---- Records shown
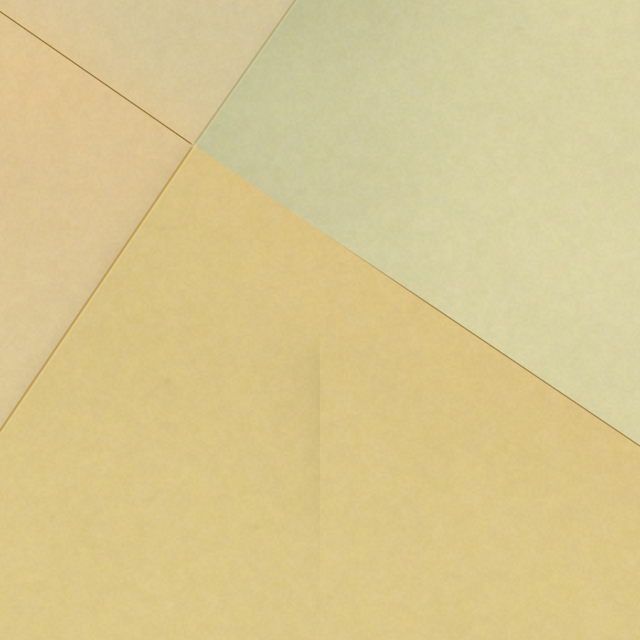
Give the GLSL for this background, as a WebGL 2 fragment shader.

```glsl
#version 300 es
precision highp float;
// Four tinted paper sheets meeting at a slanted cross, with thin seams and a soft fold.
uniform vec2 u_resolution;
out vec4 fragColor;

const vec2 CORNER = vec2(0.302, 0.773);
const vec2 LEFT_END = vec2(0.0, 0.982);
const vec2 RIGHT_END = vec2(1.0, 0.303);
const vec2 TOP_END = vec2(0.461, 1.0);
const vec2 LOW_END = vec2(0.0, 0.327);

float hash(vec2 p) {
    vec3 q = fract(vec3(p.xyx) * 0.1031);
    q += dot(q, q.yzx + 33.33);
    return fract((q.x + q.y) * q.z);
}

float noise(vec2 p) {
    vec2 i = floor(p), f = fract(p);
    f = f * f * (3.0 - 2.0 * f);
    return mix(mix(hash(i), hash(i + vec2(1, 0)), f.x),
               mix(hash(i + vec2(0, 1)), hash(i + vec2(1, 1)), f.x), f.y);
}

float fbm(vec2 p) {
    float sum = 0.0, gain = 0.5;
    for (int i = 0; i < 4; i++) {
        sum += gain * (noise(p) - 0.5);
        p = p * 2.03 + 17.0;
        gain *= 0.5;
    }
    return sum;
}

// Signed distance to the line a-b, positive on its left
float side(vec2 p, vec2 a, vec2 b) {
    vec2 d = normalize(b - a), v = p - a;
    return d.x * v.y - d.y * v.x;
}

float segment(vec2 p, vec2 a, vec2 b) {
    vec2 v = p - a, d = b - a;
    return length(v - d * clamp(dot(v, d) / dot(d, d), 0.0, 1.0));
}

// Soft line whose edge never gets thinner than a pixel
float stroke(float dist, float halfWidth, float px) {
    float blur = max(0.8 * px, 0.0012);
    return 1.0 - smoothstep(halfWidth - blur, halfWidth + blur, dist);
}

float glow(vec2 p, vec2 center, vec2 radius) {
    vec2 q = (p - center) / radius;
    return exp(-dot(q, q));
}

vec3 yellowSheet(vec2 p, float edge) {
    vec3 c = mix(vec3(0.86, 0.783, 0.535), vec3(0.848, 0.765, 0.52), smoothstep(0.05, 0.5, p.y));
    c = mix(c, vec3(0.865, 0.76, 0.515), 0.7 * exp(edge / 0.07));
    // Vertical fold, shaded on its left
    float reach = smoothstep(0.5, 0.42, p.y) * smoothstep(-0.05, 0.4, p.y);
    float shade = exp(-max(0.5 - p.x, 0.0) / 0.03) * (1.0 - smoothstep(0.499, 0.501, p.x));
    return c - vec3(0.04, 0.036, 0.034) * shade * reach;
}

vec3 greenSheet(vec2 p) {
    vec3 c = mix(vec3(0.79, 0.775, 0.605), vec3(0.847, 0.822, 0.64), smoothstep(0.35, 0.9, p.x + 0.35 * (0.8 - p.y)));
    c += 0.015 * glow(p, vec2(0.92, 0.6), vec2(0.12, 0.1));
    return c - 0.02 * glow(p, vec2(0.55, 1.0), vec2(0.15, 0.08));
}

vec3 topSheet(vec2 p, float edge) {
    vec3 c = mix(vec3(0.85, 0.775, 0.61), vec3(0.828, 0.775, 0.61), smoothstep(0.0, 0.25, p.x));
    return mix(c, vec3(0.87, 0.77, 0.57), 0.85 * exp(-edge / 0.06));
}

vec3 leftSheet(vec2 p) {
    vec3 c = mix(vec3(0.862, 0.782, 0.595), vec3(0.862, 0.767, 0.575), smoothstep(0.4, 0.75, p.y));
    return c + vec3(0.015, 0.0, -0.01) * glow(p, vec2(0.05, 0.87), vec2(0.14, 0.09));
}

void main() {
    float px = 1.0 / min(u_resolution.x, u_resolution.y);
    vec2 p = gl_FragCoord.xy / u_resolution;

    // Sheets divided by the two crossing edges
    float rise = min(side(p, LEFT_END, CORNER), side(p, CORNER, RIGHT_END));
    float across = p.y > CORNER.y ? -side(p, CORNER, TOP_END) : -side(p, LOW_END, CORNER);
    float blur = max(0.8 * px, 0.0015);
    float upper = smoothstep(-blur, blur, rise);
    float right = smoothstep(-blur, blur, across);
    vec3 west = mix(leftSheet(p), topSheet(p, max(rise, 0.0)), upper);
    vec3 east = mix(yellowSheet(p, min(rise, 0.0)), greenSheet(p), upper);

    // Soft shadows beside the slanted seam
    west -= vec3(0.045, 0.035, 0.03) * exp(min(across, 0.0) / 0.014) * (1.0 - 0.5 * upper);
    east -= vec3(0.03, 0.018, 0.015) * upper * exp(-max(across, 0.0) / 0.04);
    vec3 color = mix(west, east, right);

    // Paper mottling, tinted grain and a few specks
    vec3 tint = vec3(noise(p * 90.0), noise(p * 90.0 + 31.0), noise(p * 70.0 + 67.0)) - 0.5;
    color += 0.014 * fbm(p * 7.0) + 0.026 * fbm(p * 60.0) + vec3(0.008, 0.008, 0.024) * tint;
    color += 0.022 * (noise(p * 260.0) - 0.5);
    vec2 cell = floor(p * 9.0);
    vec2 spot = (cell + 0.25 + 0.5 * vec2(hash(cell), hash(cell + 41.0))) / 9.0;
    color -= 0.03 * step(0.94, hash(cell + 83.0)) * glow(p, spot, vec2(0.006, 0.004));

    // Seams
    vec2 offset = vec2(0.0045, 0.0);
    float rightFade = smoothstep(0.48, 0.7, p.x);
    color = mix(color, vec3(0.9, 0.81, 0.57), 0.5 * stroke(segment(p - offset, LOW_END, CORNER), 0.0015, px));
    color = mix(color, vec3(0.73, 0.59, 0.29), 0.85 * stroke(segment(p, LOW_END, CORNER), 0.0016, px));
    color = mix(color, vec3(0.68, 0.62, 0.41), 0.7 * stroke(segment(p, CORNER, TOP_END), 0.0013, px));
    color = mix(color, vec3(0.85, 0.81, 0.64), 0.4 * stroke(segment(p - offset, CORNER, TOP_END), 0.0013, px));
    color = mix(color, vec3(0.53, 0.38, 0.14), 0.9 * stroke(segment(p, LEFT_END, CORNER), 0.0009, px));
    color = mix(color, vec3(0.54, 0.44, 0.23), 0.85 * rightFade * stroke(segment(p, CORNER, RIGHT_END), 0.0009, px));
    color = mix(color, vec3(0.9, 0.82, 0.62), 0.7 * glow(p, CORNER, vec2(0.004)));

    fragColor = vec4(color, 1.0);
}
```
--------
→ **Your task**
Could you retype the records above exactly, omitting the pictures?

→ **Answer**
Give the GLSL for this background, as a WebGL 2 fragment shader.

```glsl
#version 300 es
precision highp float;
// Four tinted paper sheets meeting at a slanted cross, with thin seams and a soft fold.
uniform vec2 u_resolution;
out vec4 fragColor;

const vec2 CORNER = vec2(0.302, 0.773);
const vec2 LEFT_END = vec2(0.0, 0.982);
const vec2 RIGHT_END = vec2(1.0, 0.303);
const vec2 TOP_END = vec2(0.461, 1.0);
const vec2 LOW_END = vec2(0.0, 0.327);

float hash(vec2 p) {
    vec3 q = fract(vec3(p.xyx) * 0.1031);
    q += dot(q, q.yzx + 33.33);
    return fract((q.x + q.y) * q.z);
}

float noise(vec2 p) {
    vec2 i = floor(p), f = fract(p);
    f = f * f * (3.0 - 2.0 * f);
    return mix(mix(hash(i), hash(i + vec2(1, 0)), f.x),
               mix(hash(i + vec2(0, 1)), hash(i + vec2(1, 1)), f.x), f.y);
}

float fbm(vec2 p) {
    float sum = 0.0, gain = 0.5;
    for (int i = 0; i < 4; i++) {
        sum += gain * (noise(p) - 0.5);
        p = p * 2.03 + 17.0;
        gain *= 0.5;
    }
    return sum;
}

// Signed distance to the line a-b, positive on its left
float side(vec2 p, vec2 a, vec2 b) {
    vec2 d = normalize(b - a), v = p - a;
    return d.x * v.y - d.y * v.x;
}

float segment(vec2 p, vec2 a, vec2 b) {
    vec2 v = p - a, d = b - a;
    return length(v - d * clamp(dot(v, d) / dot(d, d), 0.0, 1.0));
}

// Soft line whose edge never gets thinner than a pixel
float stroke(float dist, float halfWidth, float px) {
    float blur = max(0.8 * px, 0.0012);
    return 1.0 - smoothstep(halfWidth - blur, halfWidth + blur, dist);
}

float glow(vec2 p, vec2 center, vec2 radius) {
    vec2 q = (p - center) / radius;
    return exp(-dot(q, q));
}

vec3 yellowSheet(vec2 p, float edge) {
    vec3 c = mix(vec3(0.86, 0.783, 0.535), vec3(0.848, 0.765, 0.52), smoothstep(0.05, 0.5, p.y));
    c = mix(c, vec3(0.865, 0.76, 0.515), 0.7 * exp(edge / 0.07));
    // Vertical fold, shaded on its left
    float reach = smoothstep(0.5, 0.42, p.y) * smoothstep(-0.05, 0.4, p.y);
    float shade = exp(-max(0.5 - p.x, 0.0) / 0.03) * (1.0 - smoothstep(0.499, 0.501, p.x));
    return c - vec3(0.04, 0.036, 0.034) * shade * reach;
}

vec3 greenSheet(vec2 p) {
    vec3 c = mix(vec3(0.79, 0.775, 0.605), vec3(0.847, 0.822, 0.64), smoothstep(0.35, 0.9, p.x + 0.35 * (0.8 - p.y)));
    c += 0.015 * glow(p, vec2(0.92, 0.6), vec2(0.12, 0.1));
    return c - 0.02 * glow(p, vec2(0.55, 1.0), vec2(0.15, 0.08));
}

vec3 topSheet(vec2 p, float edge) {
    vec3 c = mix(vec3(0.85, 0.775, 0.61), vec3(0.828, 0.775, 0.61), smoothstep(0.0, 0.25, p.x));
    return mix(c, vec3(0.87, 0.77, 0.57), 0.85 * exp(-edge / 0.06));
}

vec3 leftSheet(vec2 p) {
    vec3 c = mix(vec3(0.862, 0.782, 0.595), vec3(0.862, 0.767, 0.575), smoothstep(0.4, 0.75, p.y));
    return c + vec3(0.015, 0.0, -0.01) * glow(p, vec2(0.05, 0.87), vec2(0.14, 0.09));
}

void main() {
    float px = 1.0 / min(u_resolution.x, u_resolution.y);
    vec2 p = gl_FragCoord.xy / u_resolution;

    // Sheets divided by the two crossing edges
    float rise = min(side(p, LEFT_END, CORNER), side(p, CORNER, RIGHT_END));
    float across = p.y > CORNER.y ? -side(p, CORNER, TOP_END) : -side(p, LOW_END, CORNER);
    float blur = max(0.8 * px, 0.0015);
    float upper = smoothstep(-blur, blur, rise);
    float right = smoothstep(-blur, blur, across);
    vec3 west = mix(leftSheet(p), topSheet(p, max(rise, 0.0)), upper);
    vec3 east = mix(yellowSheet(p, min(rise, 0.0)), greenSheet(p), upper);

    // Soft shadows beside the slanted seam
    west -= vec3(0.045, 0.035, 0.03) * exp(min(across, 0.0) / 0.014) * (1.0 - 0.5 * upper);
    east -= vec3(0.03, 0.018, 0.015) * upper * exp(-max(across, 0.0) / 0.04);
    vec3 color = mix(west, east, right);

    // Paper mottling, tinted grain and a few specks
    vec3 tint = vec3(noise(p * 90.0), noise(p * 90.0 + 31.0), noise(p * 70.0 + 67.0)) - 0.5;
    color += 0.014 * fbm(p * 7.0) + 0.026 * fbm(p * 60.0) + vec3(0.008, 0.008, 0.024) * tint;
    color += 0.022 * (noise(p * 260.0) - 0.5);
    vec2 cell = floor(p * 9.0);
    vec2 spot = (cell + 0.25 + 0.5 * vec2(hash(cell), hash(cell + 41.0))) / 9.0;
    color -= 0.03 * step(0.94, hash(cell + 83.0)) * glow(p, spot, vec2(0.006, 0.004));

    // Seams
    vec2 offset = vec2(0.0045, 0.0);
    float rightFade = smoothstep(0.48, 0.7, p.x);
    color = mix(color, vec3(0.9, 0.81, 0.57), 0.5 * stroke(segment(p - offset, LOW_END, CORNER), 0.0015, px));
    color = mix(color, vec3(0.73, 0.59, 0.29), 0.85 * stroke(segment(p, LOW_END, CORNER), 0.0016, px));
    color = mix(color, vec3(0.68, 0.62, 0.41), 0.7 * stroke(segment(p, CORNER, TOP_END), 0.0013, px));
    color = mix(color, vec3(0.85, 0.81, 0.64), 0.4 * stroke(segment(p - offset, CORNER, TOP_END), 0.0013, px));
    color = mix(color, vec3(0.53, 0.38, 0.14), 0.9 * stroke(segment(p, LEFT_END, CORNER), 0.0009, px));
    color = mix(color, vec3(0.54, 0.44, 0.23), 0.85 * rightFade * stroke(segment(p, CORNER, RIGHT_END), 0.0009, px));
    color = mix(color, vec3(0.9, 0.82, 0.62), 0.7 * glow(p, CORNER, vec2(0.004)));

    fragColor = vec4(color, 1.0);
}
```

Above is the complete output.